● REQUIRED ACTION
Within the records below, find each line that holds the string "none", then copy it.

*** Begin section ***

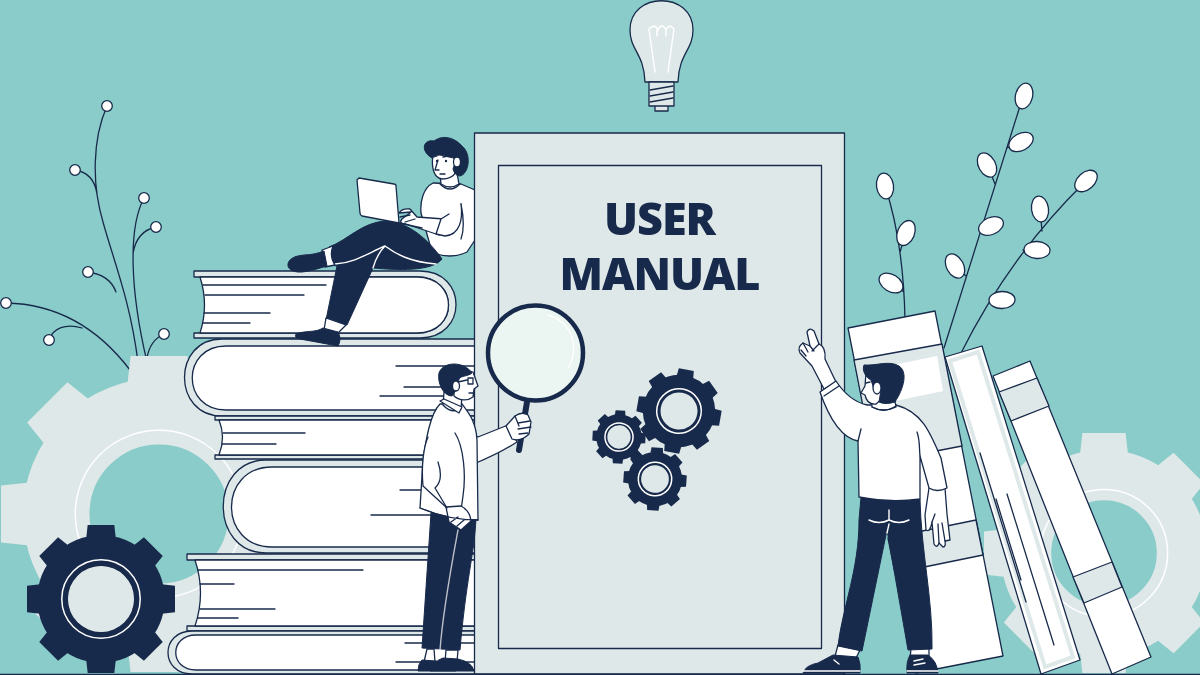
<!DOCTYPE html>
<html lang="en">
<head>
<meta charset="utf-8">
<title>User manual</title>
<style>
:root { --teal: #8accc9; --mist: #dfe8e9; --navy: #182a4b; --white: #fff; --glass: #ebf5f2; }
html, body { margin: 0; overflow: hidden; background: var(--teal); }
svg { display: block; width: 1200px; height: 675px; }
.line { fill: none; stroke: var(--navy); stroke-width: 1.3; stroke-linecap: round; stroke-linejoin: round; }
.paper { fill: var(--white); stroke: var(--navy); stroke-width: 1.3; stroke-linejoin: round; stroke-linecap: round; }
.cover { fill: var(--mist); stroke: var(--navy); stroke-width: 1.3; stroke-linejoin: round; }
.ink { fill: var(--navy); stroke: var(--navy); stroke-width: 1; stroke-linejoin: round; }
.seam { fill: none; stroke: var(--white); stroke-width: 1.4; stroke-linecap: round; }
.mist { fill: var(--mist); stroke: var(--mist); }
.navy { fill: var(--navy); stroke: var(--navy); }
.gear-ring { fill: none; stroke: var(--white); stroke-width: 1.5; vector-effect: non-scaling-stroke; }
.title { font: 800 45px "Open Sans", "Noto Sans", sans-serif; fill: var(--navy); text-anchor: middle; }
</style>
</head>
<body>
<svg viewBox="0 0 1200 675" role="img" aria-label="People with books, gears and a large user manual">
<defs>
  <path id="tooth" d="M-20-82L-18-100H18L20-82Z" stroke="none"/>
  <g id="gear">
    <circle r="65" fill="none" stroke-width="42"/>
    <use href="#tooth"/><use href="#tooth" transform="rotate(45)"/>
    <use href="#tooth" transform="rotate(90)"/><use href="#tooth" transform="rotate(135)"/>
    <use href="#tooth" transform="rotate(180)"/><use href="#tooth" transform="rotate(225)"/>
    <use href="#tooth" transform="rotate(270)"/><use href="#tooth" transform="rotate(315)"/>
    <circle class="gear-ring" r="53"/>
  </g>
  <ellipse id="leaf" class="paper" rx="8.5" ry="13"/>
  <circle id="berry" class="paper" r="5.3"/>
</defs>

<rect width="1200" height="675" fill="var(--teal)"/>

<g id="berry-plant">
  <path class="line" d="M107 106C92 140 92 185 103 222C114 262 130 300 138 362M75 170C88 172 95 180 97 194M144 198C128 228 130 290 147 362M156 227C142 230 135 240 133 254M88 272C103 274 112 281 116 292M6 303C58 304 98 328 130 370M49 340C53 328 66 323 82 328M164 334C155 338 149 346 147 358"/>
  <use href="#berry" x="107" y="106"/><use href="#berry" x="75" y="170"/><use href="#berry" x="144" y="198"/>
  <use href="#berry" x="156" y="227"/><use href="#berry" x="88" y="272"/><use href="#berry" x="6" y="303"/>
  <use href="#berry" x="49" y="340"/><use href="#berry" x="164" y="334"/>
</g>

<g id="leaf-plant">
  <path class="line" d="M1020 106L944 348M987 164L995 184M1021 142L1007 148M991 226L980 233M955 266L966 276M1085 182C1040 226 995 285 960 355M1040 209L1042 231M1037 250H1023M1002 300H990M885 186C898 225 904 270 905 320M906 233L900 252M891 283L904 292"/>
  <use href="#leaf" transform="translate(1024 96) rotate(14)"/>
  <use href="#leaf" transform="translate(1021 142) rotate(62)"/>
  <use href="#leaf" transform="translate(987 165) rotate(-28)"/>
  <use href="#leaf" transform="translate(991 226) rotate(66)"/>
  <use href="#leaf" transform="translate(955 266) rotate(-28)"/>
  <use href="#leaf" transform="translate(1086 181) rotate(48)"/>
  <use href="#leaf" transform="translate(1040 209) rotate(-8)"/>
  <use href="#leaf" transform="translate(1037 250) rotate(93)"/>
  <use href="#leaf" transform="translate(1002 300) rotate(88)"/>
  <use href="#leaf" transform="translate(885 186) rotate(-8)"/>
  <use href="#leaf" transform="translate(906 233) rotate(22)"/>
  <use href="#leaf" transform="translate(891 283) rotate(-58)"/>
</g>

<g id="background-gears">
  <use href="#gear" class="mist" transform="translate(159 514) scale(1.58)"/>
  <use href="#gear" class="mist" transform="translate(1104 553) scale(1.2)"/>
  <use href="#gear" class="navy" transform="translate(101 599) scale(.74)"/>
  <circle cx="101" cy="599" r="33" fill="var(--mist)"/>
</g>

<g id="book-stack">
  <path class="cover" d="M194 271H420C468 271 468 338 420 338H194V333H417C459 333 459 277 417 277H194Z"/>
  <path class="paper" d="M200 277H417C459 277 459 333 417 333H200Q209 305 200 277Z"/>
  <path class="line" d="M203 285H326M205 295H304M204 313H270M203 323H250"/>
  <path class="cover" d="M475 339H222C172 339 172 416 222 416H475Z"/>
  <path class="paper" d="M475 346H226C181 346 181 410 226 410H475Z"/>
  <path class="line" d="M396 366H475M404 387H475M380 396H475"/>
  <path class="cover" d="M215 416H475V459H215V455H475V420H215Z"/>
  <path class="paper" d="M219 420H475V455H219Q226 437 219 420Z"/>
  <path class="line" d="M223 433H305M222 444H276"/>
  <path class="cover" d="M475 460H266C209 460 209 553 266 553H475Z"/>
  <path class="paper" d="M475 467H272C218 467 218 547 272 547H475Z"/>
  <path class="line" d="M400 490H475M371 515H475"/>
  <path class="cover" d="M187 554H475V631H187V626H475V560H187Z"/>
  <path class="paper" d="M195 560H475V626H195Q206 593 195 560Z"/>
  <path class="line" d="M198 570H363M200 584H234M200 609H275M198 618H238"/>
  <path class="cover" d="M475 631H192C160 631 160 674 192 674H475Z"/>
  <path class="paper" d="M475 635H196C169 635 169 670 196 670H475Z"/>
  <path class="line" d="M405 643H475M396 662H475"/>
</g>

<g id="reader-with-laptop">
  <path class="paper" d="M433 183C423 188 420 202 421 213L432 252Q450 260 467 252L475 240V190L461 184Z"/>
  <path class="ink" d="M442 259C432 272 396 270 373 268L347 325L326 320L337 266L331 265L329 247C348 240 362 222 386 221C408 222 428 239 442 259Z"/>
  <path class="seam" d="M335 264C355 263 370 252 385 246C396 254 410 262 436 264M385 246Q377 254 373 268"/>
  <path class="paper" d="M333 246L322 250L325 267L335 265Q329 256 333 246Z"/>
  <path class="ink" d="M324 251C311 256 306 254 298 256C288 258 285 266 291 270C299 275 313 270 327 266Z"/>
  <path class="paper" d="M326 318L324 330L338 333L346 325Z"/>
  <path class="ink" d="M323 328C315 333 307 330 296 334Q294 338 300 339L338 346Q342 339 338 332Z"/>
  <path class="paper" d="M440 174L441 184Q450 190 459 184L456 168Z"/>
  <path class="paper" d="M433 155C431 168 434 178 442 179C455 179 461 169 459 154L447 147Z"/>
  <path class="line" d="M438 160L435 170H439M440 174H445M434 157L437 156M443 157L448 156"/>
  <circle cx="437" cy="161" r="1.2" fill="var(--navy)"/><circle cx="446" cy="161" r="1.2" fill="var(--navy)"/>
  <path class="ink" d="M432 158C420 151 423 139 434 141C445 133 457 140 462 146C472 154 469 174 460 176Q455 176 453 169Q456 163 454 158C445 157 438 152 432 158Z"/>
  <ellipse class="paper" cx="457" cy="162" rx="3.5" ry="5"/>
  <path class="line" d="M440 184Q450 194 460 184M461 204C464 219 464 231 461 239"/>
  <path class="paper" d="M444 219L417 217L410 209Q402 208 399 213L411 212L402 219Q398 224 406 224L418 228L439 235Z"/>
  <path class="line" d="M400 217L410 215M405 222L415 219"/>
  <path class="paper" d="M461 204C463 219 460 235 445 236L436 234L441 219L449 214"/>
  <path class="paper" d="M359 178L394 184Q396 184 396 186L399 223L362 216Q360 215 360 213L357 180Z"/>
  <path class="line" d="M399 223L422 228"/>
</g>

<g id="manual">
  <rect class="cover" x="474.5" y="133" width="370" height="541"/>
  <rect class="line" x="498.5" y="165.500" width="323" height="483"/>
  <text class="title" x="660" y="235" textLength="112">USER</text>
  <text class="title" x="660" y="290" textLength="201">MANUAL</text>
  <use href="#gear" class="navy" transform="translate(679 411) rotate(10) scale(.42)"/>
  <use href="#gear" class="navy" transform="translate(619 437) rotate(3) scale(.265)"/>
  <use href="#gear" class="navy" transform="translate(655 479) rotate(4) scale(.315)"/>
</g>

<g id="light-bulb">
  <path class="cover" d="M645 82C644 53 630 50 630 30C630-9 693-9 693 30C693 50 679 53 678 82Z"/>
  <path class="seam" d="M655 72L649 29Q655 23 658 30Q662 22 666 30Q669 23 674 29L668 72M657 30V36M666 30V36"/>
  <path class="cover" d="M649 82H674V106H649ZM655 106H668V111H655Z"/>
  <path class="line" d="M650 90L673 86M650 96L673 92M650 102L673 98"/>
</g>

<g id="leaning-books">
  <path class="paper" d="M848 328L935 311L1003 656L916 673Z"/>
  <path class="cover" d="M854 360L942 344L962 446L874 463ZM888 538L976 520L983 555L895 573Z"/>
  <path fill="var(--white)" d="M874 369L937 356L943 391L881 404Z"/>
  <path class="paper" d="M945 357L982 346L1080 660L1041 674Z"/>
  <path d="M950 361L978 352L1073 657L1045 667Z" fill="none" stroke="var(--mist)" stroke-width="4"/>
  <path class="line" d="M980 453L1026 602M1007 494L1054 645M996 499L1021 580"/>
  <path class="paper" d="M993 376L1030 361L1151 657L1112 674Z"/>
  <path class="cover" d="M999 392L1037 378L1049 406L1011 421ZM1073 577L1112 562L1122 587L1084 603Z"/>
</g>

<g id="man-with-magnifier">
  <path class="ink" d="M431 513L476 519C474 555 466 580 460 650L422 648Z"/>
  <path class="seam" d="M458 530C451 568 443 610 440 650" opacity=".7"/>
  <path class="paper" d="M427 649H434L435 662H424ZM446 650H458L457 662H445Z"/>
  <path class="ink" d="M422 660L450 662L456 671H418Q418 664 422 660ZM443 658L458 659Q472 662 474 671H430Q434 661 443 658Z"/>
  <path class="paper" d="M473 434L478 437L508 425L517 442Q500 453 476 463Z"/>
  <path class="paper" d="M440 404C430 414 426 440 423 460L420 508Q448 520 478 520L477 440C476 421 468 412 462 404Z"/>
  <path class="paper" d="M444 392L443 405Q451 414 461 409L462 395Z"/>
  <path class="paper" d="M440 401L444 399L462 407L459 413Z"/>
  <path class="paper" d="M453 376L454 396C460 401 468 401 473 397L474 389L478 386L473 372Q462 368 453 376Z"/>
  <path class="ink" d="M472 373C467 377 462 375 459 379L457 389L452 396C443 396 437 382 439 373C443 361 464 361 472 373Z"/>
  <ellipse class="paper" cx="456" cy="386" rx="3.500" ry="5"/>
  <path class="line" d="M458 382L467 380M468 378H473V384H468ZM469 393H473"/>
  <path class="paper" d="M455 433C464 447 466 476 463 496L461 510L447 508L423 486C421 465 424 446 428 437"/>
  <path class="paper" d="M446 507L461 506Q470 511 471 521L461 530L449 522Z"/>
  <path class="line" d="M451 522L458 517M457 526L464 520M438 462Q444 480 435 488L447 508M420 508Q448 520 478 520"/>
  <path d="M527 402L519 450" stroke="var(--navy)" stroke-width="6" stroke-linecap="round"/>
  <path class="paper" d="M506 426L515 416Q522 411 528 415L531 422L529 434Q521 442 512 439Z"/>
  <path class="line" d="M518 423L530 421M518 429L531 427M519 434L528 433M515 416L519 426"/>
  <circle cx="535.500" cy="353" r="47.500" fill="var(--glass)" stroke="var(--navy)" stroke-width="4.500"/>
  <path class="seam" d="M548 315C573 323 579 347 569 367" stroke-width="4"/>
</g>

<g id="man-pointing">
  <path class="paper" d="M838 645L834 660H855L860 650ZM911 648H929V660H910Z"/>
  <path class="ink" d="M861 497L920 499C921 550 933 600 932 649L908 650L887 530L862 651L838 646C843 605 859 570 859 520Z"/>
  <path class="seam" d="M869 520Q879 525 889 520Q899 525 909 520M889 510V520M889 524L887 533"/>
  <path class="ink" d="M833 655L858 657Q861 664 860 673H803Q806 665 818 663ZM910 655H928Q937 661 938 673H907Q906 662 910 655Z"/>
  <path class="seam" d="M803 671H860M907 671H938M834 660L839 664M914 661L923 659M914 665L925 663"/>
  <path class="paper" d="M824 389L812 366L800 353Q797 347 803 343L810 346L807 332Q809 327 814 331L819 344Q826 347 825 359L836 382Z"/>
  <path class="line" d="M810 346L814 351M803 343L808 352M801 350L806 356M819 344L812 351"/>
  <path class="paper" d="M929 488L925 515L926 530Q930 533 932 522L934 544Q937 549 939 543L943 547Q946 547 945 541L950 540L947 514L945 488Z"/>
  <path class="line" d="M932 522L935 514M939 543L938 524M945 541L942 523"/>
  <path class="paper" d="M820 392L836 381Q849 401 867 405H896C922 412 930 432 941 458L947 488Q937 493 929 488L920 456V499Q890 503 859 497L858 441C842 438 829 418 820 392Z"/>
  <path class="line" d="M858 441L861 429M920 456C919 446 920 440 917 432M824 396L839 386"/>
  <path class="paper" d="M871 391L872 407Q884 413 896 407L893 390Z"/>
  <path class="paper" d="M866 373L865 386L861 393L865 395Q867 405 876 404L885 396L883 372Z"/>
  <path class="ink" d="M864 365C876 366 889 360 899 366C908 372 904 388 895 402Q885 405 879 402L881 390L874 389L871 380C865 377 862 370 864 365Z"/>
  <ellipse class="paper" cx="877" cy="388" rx="4" ry="6"/>
  <path class="line" d="M872 407Q884 414 896 406M866 383L870 382"/>
</g>

<path class="line" d="M0 674.500H1200"/>
</svg>
</body>
</html>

*** End section ***

● TASK RESULT
.line { fill: none; stroke: var(--navy); stroke-width: 1.3; stroke-linecap: round; stroke-linejoin: round; }
.seam { fill: none; stroke: var(--white); stroke-width: 1.4; stroke-linecap: round; }
.gear-ring { fill: none; stroke: var(--white); stroke-width: 1.5; vector-effect: non-scaling-stroke; }
  <path id="tooth" d="M-20-82L-18-100H18L20-82Z" stroke="none"/>
    <circle r="65" fill="none" stroke-width="42"/>
  <path d="M950 361L978 352L1073 657L1045 667Z" fill="none" stroke="var(--mist)" stroke-width="4"/>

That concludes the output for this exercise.